▽
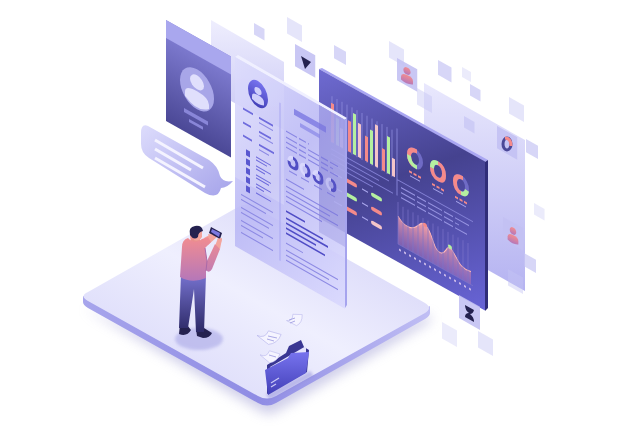
<!DOCTYPE html>
<html lang="en">
<head>
<meta charset="utf-8">
<title>Online resume and analytics</title>
<style>
:root{--white:#fff;--indigo:#5a58d0;--navy:#38357f;--violet:#7f7ce6;--lilac:#c9c8f6;--mist:#e6e5fc;--coral:#f58a8a;--lime:#b5f0a0;--ink:#24214f}
html,body{margin:0;background:var(--white);overflow:hidden}
svg{display:block;width:626px;height:438px}
.line{fill:none;stroke-linecap:butt}
.white{fill:var(--white)}
.coral{fill:var(--coral)}
.lime{fill:var(--lime)}
.indigo{fill:var(--indigo)}
.ink{fill:var(--ink)}
.tile{fill:#c6c5f4}
</style>
</head>
<body>
<svg viewBox="0 0 626 438" role="img" aria-label="Man with a phone in front of floating resume and dashboard screens">
<defs>
<linearGradient id="deck" x1="0" y1="1" x2="1" y2="0"><stop offset="0" stop-color="#d3d2f8"/><stop offset=".5" stop-color="#efeffe"/><stop offset="1" stop-color="#cfcdf6"/></linearGradient>
<linearGradient id="deckEdge"><stop offset="0" stop-color="#a7a5ec"/><stop offset=".5" stop-color="#8f8ce4"/><stop offset="1" stop-color="#c0bef4"/></linearGradient>
<linearGradient id="screen" x1="0" y1="0" x2="1" y2="1"><stop offset="0" stop-color="#6f6bd2"/><stop offset=".45" stop-color="#45428f"/><stop offset="1" stop-color="#6864d6"/></linearGradient>
<linearGradient id="card" x1="0" y1="0" x2="0" y2="1"><stop offset="0" stop-color="#8683d9"/><stop offset="1" stop-color="#4b4896"/></linearGradient>
<linearGradient id="sheet" x1="0" y1="0" x2="1" y2="1"><stop offset="0" stop-color="#d4d3fb"/><stop offset=".45" stop-color="#b9b7f4"/><stop offset="1" stop-color="#d9d8fd"/></linearGradient>
<linearGradient id="veil" x1="0" y1="0" x2="0" y2="1"><stop offset="0" stop-color="#e9e8fd"/><stop offset="1" stop-color="#b5b3f1"/></linearGradient>
<linearGradient id="chat" x1="0" y1="0" x2="1" y2="1"><stop offset="0" stop-color="#dddcfc"/><stop offset="1" stop-color="#a5a3ea"/></linearGradient>
<linearGradient id="blue" x1="0" y1="0" x2="0" y2="1"><stop offset="0" stop-color="#7773ee"/><stop offset="1" stop-color="#4340b8"/></linearGradient>
<linearGradient id="shirt" x1="0" y1="0" x2="0" y2="1"><stop offset="0" stop-color="#f28d91"/><stop offset="1" stop-color="#b577b9"/></linearGradient>
<linearGradient id="jeans" x1="0" y1="0" x2="0" y2="1"><stop offset="0" stop-color="#7773d0"/><stop offset="1" stop-color="#2c2966"/></linearGradient>
<linearGradient id="hill" x1="0" y1="0" x2="0" y2="1"><stop offset="0" stop-color="#f7a0a4"/><stop offset="1" stop-color="#a670b6" stop-opacity=".5"/></linearGradient>
<filter id="blur" x="-20%" y="-20%" width="140%" height="150%"><feGaussianBlur stdDeviation="6"/></filter>
<filter id="soft"><feGaussianBlur stdDeviation="1.5"/></filter>
<g id="person"><circle cy="-4" r="3.6"/><path d="M-6 7V4Q-6 0 0 0T6 4V7Q0 10-6 7Z"/></g>
<polygon id="tile" points="0,0 15,8.4 15,25 0,16.5"/>
<path id="paper" d="M0 6Q7 10 10 1L21 5Q18 15 10 16Z"/>
</defs>

<g id="platform">
<path d="M84 308L262 412Q268 416 276 412L430 322V314L267 380Z" fill="#a9a7d8" opacity=".55" filter="url(#blur)"/>
<path d="M83 296V302Q83 305 88 308L258 403Q267 408 276 403L425 319Q430 316 430 313V306L267 385Z" fill="url(#deckEdge)"/>
<path d="M88 292L238 207Q246 202 255 207L425 303Q433 308 425 313L276 396Q267 401 258 396L88 301Q79 296 88 292Z" fill="url(#deck)"/>
</g>

<g id="rear-sheets">
<polygon points="211,20 284,62 284,130 211,90" fill="url(#veil)" opacity=".75"/>
<polygon points="424,83 525,140 525,291 424,234" fill="url(#veil)"/>
</g>

<g id="tiles" class="tile">
<g opacity=".45"><use href="#tile" x="287" y="17"/><use href="#tile" x="389" y="41"/><use href="#tile" x="509" y="97"/><use href="#tile" x="417" y="88"/><use href="#tile" x="508" y="269"/><use href="#tile" x="478" y="331"/></g>
<g opacity=".7"><use href="#tile" transform="translate(254 23) scale(.7)"/><use href="#tile" transform="translate(334 45) scale(.8)"/><use href="#tile" transform="translate(438 60) scale(.9)"/><use href="#tile" transform="translate(470 84) scale(.7)"/><use href="#tile" transform="translate(464 116) scale(.7)"/><use href="#tile" transform="translate(526 139) scale(.8)"/><use href="#tile" transform="translate(524 253) scale(.8)"/></g>
<g opacity=".35"><use href="#tile" transform="translate(462 67) scale(.6)"/><use href="#tile" transform="translate(534 203) scale(.7)"/><use href="#tile" x="442" y="322"/></g>
</g>

<g id="profile-card" transform="matrix(1 .56 0 1 166 20)">
<rect width="65" height="101" fill="url(#card)"/>
<rect width="65" height="18" fill="#a9a7ee"/>
<ellipse cx="31" cy="52" rx="17" ry="20" fill="#a8a6e8"/>
<g fill="#e0dffc"><circle cx="31" cy="45" r="7"/><path d="M19 65V61Q19 54 31 54T43 61V65Q31 75 19 65Z"/></g>
<rect x="18" y="78" width="24" height="4" fill="#8986d8"/><rect x="23" y="86" width="14" height="3" fill="#8986d8"/>
</g>

<g id="chat-bubble">
<path d="M148 126Q141 123 141 133V144Q141 153 149 158L205 193Q218 200 221 188Q227 188 233 181Q223 183 220 176Q218 166 209 160Z" fill="url(#chat)"/>
<path class="line" d="M155 140L203 168M155 149L191 170M155 158L205 187" stroke="#f4f3ff" stroke-width="3"/>
</g>

<g id="dashboard">
<polygon points="319,69 322,68 488,160 485,162" fill="#aaa7f2"/>
<polygon points="485,162 488,160 488,308 485,311" fill="#302d78"/>
<g transform="matrix(1 .557 0 1 319 69)">
<rect width="166" height="149" fill="url(#screen)"/>
<path class="line" d="M13 20V67M18 20V67M23 20V67M28 20V67M33 20V67M38 20V67M43 20V67M48 20V67M53 20V67M58 20V67M63 20V67M68 20V67M73 20V67" stroke="#8f8bdd" stroke-width=".7"/>
<g class="coral"><rect x="12" y="27" width="3" height="39"/><rect x="29" y="35" width="3" height="31"/><rect x="46" y="41" width="3" height="25"/><rect x="63" y="44" width="3" height="22"/></g>
<g class="lime"><rect x="17" y="39" width="3" height="27"/><rect x="34" y="25" width="3" height="41"/><rect x="51" y="32" width="3" height="34"/><rect x="68" y="29" width="3" height="37"/></g>
<g fill="#f4c5c9"><rect x="21" y="47" width="3" height="19"/><rect x="39" y="32" width="3" height="34"/><rect x="56" y="24" width="3" height="42"/><rect x="73" y="48" width="3" height="18"/></g>
<path class="line" d="M12 73H70M12 78H60M12 83H74M12 88H54M78 16V83M78 67H154" stroke="#8481d6" stroke-width="1"/>
<g id="gauges" class="line" stroke-width="4">
<g stroke="#6f6bc5"><ellipse cx="96" cy="36" rx="6" ry="8"/><ellipse cx="119" cy="36" rx="6" ry="8"/><ellipse cx="142" cy="37" rx="6" ry="8"/></g>
<path d="M98 28Q90 28 90 36Q90 42 94 44M119 28Q125 28 125 36T119 44Q113 44 113 36M144 29Q136 29 136 37Q136 45 142 45" stroke="#f58a8a"/>
<path d="M90 36Q90 44 98 44M113 36Q113 28 119 28M142 45Q147 45 148 39" stroke="#b5f0a0"/>
</g>
<path class="line" d="M90 52H103M113 52H126M136 52H149" stroke="#f58a8a" stroke-width="2" stroke-dasharray="3 1.5"/>
<path class="line" d="M91 56H101M114 56H124M137 56H147" stroke="#aaa7ee" stroke-width="1"/>
<path class="line" d="M82 73H152M82 78H140M82 83H148" stroke="#9794e2" stroke-width="1.2" stroke-dasharray="14 2 9 2"/>
<g id="options">
<path class="line" d="M15 96H23M15 110H23M15 124H23M43 96H49M43 110H49M43 124H49" stroke="#aaa7ee" stroke-width="1.3"/>
<g class="coral"><rect x="26" y="94" width="12" height="4" rx="2"/><rect x="52" y="108" width="11" height="4" rx="2"/><rect x="26" y="122" width="12" height="4" rx="2"/></g>
<g class="lime"><rect x="52" y="94" width="11" height="4" rx="2"/><rect x="26" y="108" width="12" height="4" rx="2"/></g>
<rect x="52" y="122" width="11" height="4" rx="2" fill="#f4c5c9"/>
</g>
<g id="area-chart">
<path d="M79 131V103Q84 109 90 108C99 107 101 93 107 97C114 101 114 118 122 116C128 114 127 103 133 107C139 112 139 121 152 118V131Z" fill="url(#hill)"/>
<path class="line" d="M79 103Q84 109 90 108C99 107 101 93 107 97C114 101 114 118 122 116C128 114 127 103 133 107C139 112 139 121 152 118" stroke="#ffb7b7" stroke-width="1"/>
<path class="line" d="M79 89V131H154M84 91V131M89 91V131M94 91V131M99 91V131M104 91V131M109 91V131M114 91V131M119 91V131M124 91V131M129 91V131M134 91V131M139 91V131M144 91V131M149 91V131" stroke="#7c75ca" stroke-width=".6"/>
<circle cx="106" cy="97" r="2" class="coral"/><circle cx="131" cy="105" r="2" class="lime"/>
<path class="line" d="M80 136H153" stroke="#c9b8e8" stroke-width="2" stroke-dasharray="2 3"/>
</g>
</g>
</g>

<g id="resume">
<polygon points="235,57 238,55 347,118 345,120" fill="#f0f0ff"/>
<polygon points="345,120 347,118 347,305 345,308" fill="#a6a4ee"/>
<g transform="matrix(1 .57 0 1 235 57)">
<rect width="110" height="189" fill="url(#sheet)" opacity=".88"/>
<rect width="49" height="120" fill="#fff" opacity=".18"/>
<ellipse cx="23" cy="24" rx="10" ry="13" fill="url(#blue)"/>
<use href="#person" x="23" y="25" fill="#cfcefb"/>
<g class="line" stroke="#6f6cdd" stroke-width="2"><path d="M8 47H18M24 47H38M8 61H16M24 61H36M8 74H17M24 74H39"/></g>
<g class="line" stroke="#8d8ae4" stroke-width="1.2"><path d="M24 52H38M24 65H38M24 79H34M6 134H38M6 139H31M6 147H38M6 152H34M6 160H38M6 165H28M6 172H38"/></g>
<g class="indigo"><rect x="11" y="86" width="4" height="6"/><rect x="11" y="95" width="4" height="6"/><rect x="11" y="104" width="4" height="6"/><rect x="11" y="113" width="4" height="6"/><rect x="11" y="122" width="4" height="6"/></g>
<path class="line" d="M21 88H36M21 91H32M21 97H36M21 100H30M21 106H36M21 109H34M21 115H36M21 118H29M21 124H36" stroke="#6f6cdd" stroke-width="1.2"/>
<path class="line" d="M45 20V178" stroke="#a19ff0" stroke-width=".8"/>
<rect x="59" y="18" width="32" height="6" fill="#8a87e6"/><rect x="65" y="29" width="20" height="4" fill="#9a98ec"/>
<path class="line" d="M51 45H74M51 51H103M51 56H98M51 61H103" stroke="#8986e4" stroke-width="1.3" stroke-dasharray="11 2 7 2"/>
<g class="line" stroke="#d9d8fd" stroke-width="3"><ellipse cx="58" cy="73" rx="4" ry="5"/><ellipse cx="70" cy="73" rx="4" ry="5"/><ellipse cx="83" cy="73" rx="4" ry="5"/><ellipse cx="96" cy="73" rx="4" ry="5"/></g>
<path class="line" d="M58 68Q62 68 62 73T58 78Q54 78 54 73M70 68Q74 68 74 73T70 78M83 68Q87 68 87 73T83 78Q79 78 79 73M96 68Q100 68 100 73T96 78" stroke="#514ec4" stroke-width="3"/>
<path class="line" d="M54 83H62M66 83H74M79 83H87M92 83H100M51 93H69M51 100H103M51 105H95M51 110H103M51 115H87" stroke="#8986e4" stroke-width="1.2"/>
<path class="line" d="M51 125H70M51 132H88M51 137H93M51 142H81M51 147H90" stroke="#504dc6" stroke-width="1.8"/>
<path class="line" d="M51 157H68M51 164H103M51 169H94M51 174H103" stroke="#8d8ae4" stroke-width="1.2"/>
</g>
<polygon points="319,105 345,120 345,247 319,232" fill="#6360c8" opacity=".22"/>
</g>

<g id="icon-tiles">
<g fill="#c3c1f3" opacity=".9"><use href="#tile" transform="translate(295 44) scale(1.35)"/><use href="#tile" transform="translate(397 58) scale(1.35)"/><use href="#tile" transform="translate(497 126) scale(1.35)"/><use href="#tile" transform="translate(503 217) scale(1.35)"/><use href="#tile" transform="translate(459 295) scale(1.4)"/></g>
<polygon points="301,56 311,62 305,69" class="ink"/>
<g fill="url(#shirt)"><use href="#person" transform="matrix(1 .4 0 1 407 75)"/><use href="#person" transform="matrix(.9 .4 0 1 513 235)"/></g>
<ellipse class="line" cx="507" cy="144" rx="4" ry="6" stroke="#4b4897" stroke-width="3"/>
<path class="line" d="M505 138Q511 138 511 146" stroke="#f58a8a" stroke-width="3"/>
<path class="ink" d="M465 305L474 310Q473 314 470 314Q474 317 474 322L465 317Q465 313 469 313Q465 310 465 305Z"/>
</g>

<g id="man">
<ellipse cx="199" cy="339" rx="24" ry="11" fill="#a9a7e6" opacity=".6" filter="url(#soft)"/>
<path class="ink" d="M180 324L187 325L191 330Q187 337 179 334ZM196 329L204 328L212 333Q210 338 203 338L197 336Z"/>
<path d="M181 274L206 275L204 332H196L194 289L188 328H179Z" fill="url(#jeans)"/>
<path d="M204 238L213 233L217 237L208 245ZM215 246L218 238L222 239L220 249Z" fill="#f3a49c"/>
<path d="M190 235L200 236L200 243L191 244Z" fill="#e98f8d"/>
<path d="M188 238Q195 245 202 239L208 237L211 242L205 248L207 261L215 244L220 249L212 269Q209 274 206 270V278Q192 284 180 277L182 247Q182 240 188 238Z" fill="url(#shirt)"/>
<path class="line" d="M205 248L207 261L206 271" stroke="#a96aa8" stroke-width="1"/>
<path d="M192 229H202V237Q199 242 194 240Z" fill="#f3a49c"/>
<path class="ink" d="M190 235Q188 227 195 226Q202 225 203 231Q198 232 198 237Q194 241 190 235Z"/>
<polygon points="211,227 222,233 220,239 209,233" class="ink"/>
<polygon points="212,229 220,233 219,237 211,232" fill="#7b78df"/>
<path d="M208 234L213 235L210 239ZM217 239L222 238L221 243Z" fill="#f3a49c"/>
</g>

<g id="folder">
<path d="M266 394L310 371L314 376L270 400Z" fill="#8e8bd8" opacity=".5" filter="url(#soft)"/>
<path d="M267 365L286 353L289 346L301 340L304 347L309 350L307 372L267 394Z" fill="#3a3793"/>
<path d="M270 367L306 346V366L270 386Z" fill="#e5e4fd"/>
<path d="M265 370L288 358L291 353L309 352L306 373L268 395Z" fill="url(#blue)"/>
<path class="line" d="M271 383L279 378M271 387L276 384" stroke="#c9c8f6" stroke-width="1.3"/>
</g>
<g id="flying-papers" fill="#f5f4ff" stroke="#b3b1ea" stroke-width=".6">
<use href="#paper" transform="translate(285 316) rotate(-18) scale(.8)"/>
<use href="#paper" transform="translate(257 330) scale(1.15 .9)"/>
<use href="#paper" transform="translate(260 350) scale(.95 .8)"/>
<path class="line" d="M289 320L295 318M290 323L295 321M268 336L277 338M267 339L274 341M269 355L276 357" stroke="#9996df" stroke-width=".8"/>
</g>
</svg>
</body>
</html>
△
• BRIEF
Each line of the records with the word "stdDeviation" in it is to be copied.

• RESULT OF THE TASK
<filter id="blur" x="-20%" y="-20%" width="140%" height="150%"><feGaussianBlur stdDeviation="6"/></filter>
<filter id="soft"><feGaussianBlur stdDeviation="1.5"/></filter>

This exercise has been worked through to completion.